> DATA FOR THIS TASK:
__________________________________________________

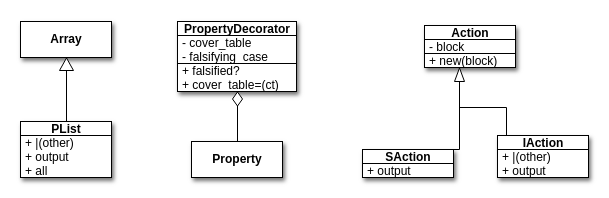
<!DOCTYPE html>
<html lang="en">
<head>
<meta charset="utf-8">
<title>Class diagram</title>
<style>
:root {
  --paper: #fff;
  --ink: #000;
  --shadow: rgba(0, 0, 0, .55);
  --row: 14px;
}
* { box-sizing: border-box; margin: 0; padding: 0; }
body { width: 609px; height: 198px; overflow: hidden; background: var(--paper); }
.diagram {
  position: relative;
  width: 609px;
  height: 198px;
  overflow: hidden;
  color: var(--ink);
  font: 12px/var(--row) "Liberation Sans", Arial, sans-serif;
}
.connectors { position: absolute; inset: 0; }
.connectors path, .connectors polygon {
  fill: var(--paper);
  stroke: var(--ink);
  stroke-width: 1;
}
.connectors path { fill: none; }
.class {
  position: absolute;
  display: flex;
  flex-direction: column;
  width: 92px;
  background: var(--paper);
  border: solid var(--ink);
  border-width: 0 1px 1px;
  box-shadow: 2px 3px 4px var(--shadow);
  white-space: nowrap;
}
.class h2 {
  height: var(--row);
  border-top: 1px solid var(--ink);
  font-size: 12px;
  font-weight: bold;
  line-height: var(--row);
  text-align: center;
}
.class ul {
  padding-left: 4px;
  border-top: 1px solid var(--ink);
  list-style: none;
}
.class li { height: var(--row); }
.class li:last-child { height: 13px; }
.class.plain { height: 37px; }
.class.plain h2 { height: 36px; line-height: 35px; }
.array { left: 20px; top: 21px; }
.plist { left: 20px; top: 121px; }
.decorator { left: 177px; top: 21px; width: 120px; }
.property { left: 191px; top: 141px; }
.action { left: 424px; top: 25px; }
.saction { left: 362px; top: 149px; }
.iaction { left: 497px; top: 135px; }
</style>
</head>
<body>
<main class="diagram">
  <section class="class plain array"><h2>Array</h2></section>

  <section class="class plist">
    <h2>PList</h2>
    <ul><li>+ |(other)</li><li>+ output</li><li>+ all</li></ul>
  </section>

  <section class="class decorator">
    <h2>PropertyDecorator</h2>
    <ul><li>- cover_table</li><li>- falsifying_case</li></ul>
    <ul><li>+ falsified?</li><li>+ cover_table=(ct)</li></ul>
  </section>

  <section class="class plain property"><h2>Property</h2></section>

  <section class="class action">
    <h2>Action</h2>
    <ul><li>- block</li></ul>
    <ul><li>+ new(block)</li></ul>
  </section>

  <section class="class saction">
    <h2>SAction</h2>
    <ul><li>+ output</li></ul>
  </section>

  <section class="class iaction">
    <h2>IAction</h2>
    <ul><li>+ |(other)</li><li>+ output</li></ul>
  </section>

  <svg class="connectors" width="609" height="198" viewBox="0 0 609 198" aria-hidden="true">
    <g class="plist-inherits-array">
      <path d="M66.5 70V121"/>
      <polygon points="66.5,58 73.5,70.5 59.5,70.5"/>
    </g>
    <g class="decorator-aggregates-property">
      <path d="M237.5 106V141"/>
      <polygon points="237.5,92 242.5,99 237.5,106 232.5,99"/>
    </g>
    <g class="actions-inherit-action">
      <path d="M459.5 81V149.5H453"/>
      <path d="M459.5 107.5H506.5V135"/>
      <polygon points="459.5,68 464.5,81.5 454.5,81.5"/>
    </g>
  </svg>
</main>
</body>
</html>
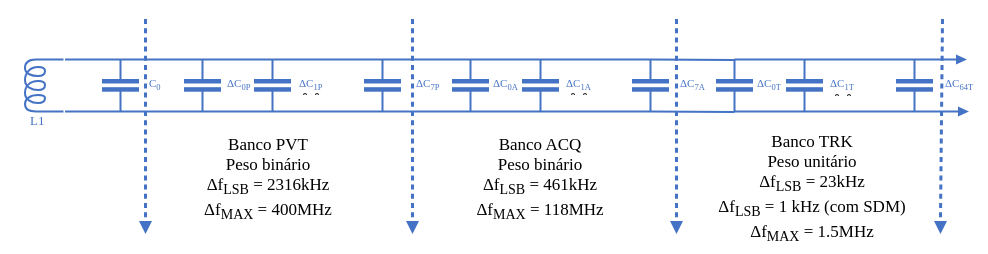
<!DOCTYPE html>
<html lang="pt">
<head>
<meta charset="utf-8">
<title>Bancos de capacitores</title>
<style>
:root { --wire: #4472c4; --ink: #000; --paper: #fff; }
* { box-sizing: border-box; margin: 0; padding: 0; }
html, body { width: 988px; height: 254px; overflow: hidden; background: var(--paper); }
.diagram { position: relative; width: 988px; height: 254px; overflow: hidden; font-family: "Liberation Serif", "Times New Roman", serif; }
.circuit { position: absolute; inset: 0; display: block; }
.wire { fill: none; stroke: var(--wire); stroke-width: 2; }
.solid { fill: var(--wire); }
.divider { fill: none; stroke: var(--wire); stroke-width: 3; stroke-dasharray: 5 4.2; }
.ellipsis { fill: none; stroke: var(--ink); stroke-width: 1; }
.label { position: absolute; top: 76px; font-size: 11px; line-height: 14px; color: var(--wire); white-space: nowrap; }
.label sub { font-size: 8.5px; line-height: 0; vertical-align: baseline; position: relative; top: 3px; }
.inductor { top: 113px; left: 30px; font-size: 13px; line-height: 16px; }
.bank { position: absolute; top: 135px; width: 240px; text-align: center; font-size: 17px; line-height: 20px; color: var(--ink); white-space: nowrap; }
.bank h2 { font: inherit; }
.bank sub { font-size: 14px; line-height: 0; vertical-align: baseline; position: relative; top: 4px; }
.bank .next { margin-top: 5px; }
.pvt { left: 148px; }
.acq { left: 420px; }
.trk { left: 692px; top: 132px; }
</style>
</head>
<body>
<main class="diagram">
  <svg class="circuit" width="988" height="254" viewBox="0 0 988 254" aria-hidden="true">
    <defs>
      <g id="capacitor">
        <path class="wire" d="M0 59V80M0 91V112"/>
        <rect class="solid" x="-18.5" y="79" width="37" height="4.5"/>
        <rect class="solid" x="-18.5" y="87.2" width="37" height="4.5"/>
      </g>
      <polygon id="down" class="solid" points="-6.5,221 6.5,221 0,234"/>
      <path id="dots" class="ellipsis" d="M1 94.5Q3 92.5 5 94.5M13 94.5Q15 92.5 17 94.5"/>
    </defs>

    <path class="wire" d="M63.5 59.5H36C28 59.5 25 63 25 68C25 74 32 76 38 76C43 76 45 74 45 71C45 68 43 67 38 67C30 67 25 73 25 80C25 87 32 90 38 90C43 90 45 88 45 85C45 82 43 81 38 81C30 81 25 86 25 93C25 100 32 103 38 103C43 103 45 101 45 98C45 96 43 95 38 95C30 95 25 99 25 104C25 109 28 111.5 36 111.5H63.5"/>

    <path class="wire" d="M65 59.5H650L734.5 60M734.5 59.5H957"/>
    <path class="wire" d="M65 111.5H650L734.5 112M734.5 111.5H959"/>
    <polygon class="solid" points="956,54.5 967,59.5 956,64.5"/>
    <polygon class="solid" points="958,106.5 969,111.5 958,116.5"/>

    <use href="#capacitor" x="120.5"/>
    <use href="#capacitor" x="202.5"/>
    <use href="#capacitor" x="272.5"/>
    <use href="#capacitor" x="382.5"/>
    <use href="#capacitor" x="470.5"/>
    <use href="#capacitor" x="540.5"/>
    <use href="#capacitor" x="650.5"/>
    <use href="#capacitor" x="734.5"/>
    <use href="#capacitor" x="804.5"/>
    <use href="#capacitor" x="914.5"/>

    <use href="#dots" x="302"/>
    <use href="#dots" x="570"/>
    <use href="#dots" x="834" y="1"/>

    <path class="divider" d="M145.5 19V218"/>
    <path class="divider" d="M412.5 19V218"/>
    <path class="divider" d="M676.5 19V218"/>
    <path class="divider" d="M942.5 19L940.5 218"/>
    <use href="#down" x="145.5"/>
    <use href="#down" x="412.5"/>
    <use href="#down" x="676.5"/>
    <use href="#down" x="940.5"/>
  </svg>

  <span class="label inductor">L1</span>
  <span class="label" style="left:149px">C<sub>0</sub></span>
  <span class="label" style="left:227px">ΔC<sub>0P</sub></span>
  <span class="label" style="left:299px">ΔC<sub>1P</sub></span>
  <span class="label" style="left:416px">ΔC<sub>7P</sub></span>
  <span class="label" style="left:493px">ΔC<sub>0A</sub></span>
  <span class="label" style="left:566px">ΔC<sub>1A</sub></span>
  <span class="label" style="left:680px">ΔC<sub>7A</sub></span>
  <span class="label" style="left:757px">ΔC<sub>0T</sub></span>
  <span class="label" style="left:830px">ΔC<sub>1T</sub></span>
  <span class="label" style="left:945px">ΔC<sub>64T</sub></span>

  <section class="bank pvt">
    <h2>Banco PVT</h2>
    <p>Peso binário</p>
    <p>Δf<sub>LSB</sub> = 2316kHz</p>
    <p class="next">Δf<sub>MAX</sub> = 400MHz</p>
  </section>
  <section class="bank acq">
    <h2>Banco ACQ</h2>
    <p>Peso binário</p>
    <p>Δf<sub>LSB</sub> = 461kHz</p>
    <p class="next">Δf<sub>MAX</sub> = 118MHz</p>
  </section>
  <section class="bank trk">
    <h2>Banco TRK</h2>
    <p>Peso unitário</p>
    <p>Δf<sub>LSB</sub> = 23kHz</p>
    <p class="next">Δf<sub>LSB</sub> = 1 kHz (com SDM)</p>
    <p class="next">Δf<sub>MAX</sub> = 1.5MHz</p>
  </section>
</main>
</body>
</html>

__________________________________________________

> EXERCISE REQUIREMENTS: Of the lines in the data, report each one containing the string "fill".

> RESULT:
  fill: var(--paper);
.connectors path { fill: none; }
.wire { fill: none; stroke: var(--wire); stroke-width: 2; }
.solid { fill: var(--wire); }
.divider { fill: none; stroke: var(--wire); stroke-width: 3; stroke-dasharray: 5 4.2; }
.ellipsis { fill: none; stroke: var(--ink); stroke-width: 1; }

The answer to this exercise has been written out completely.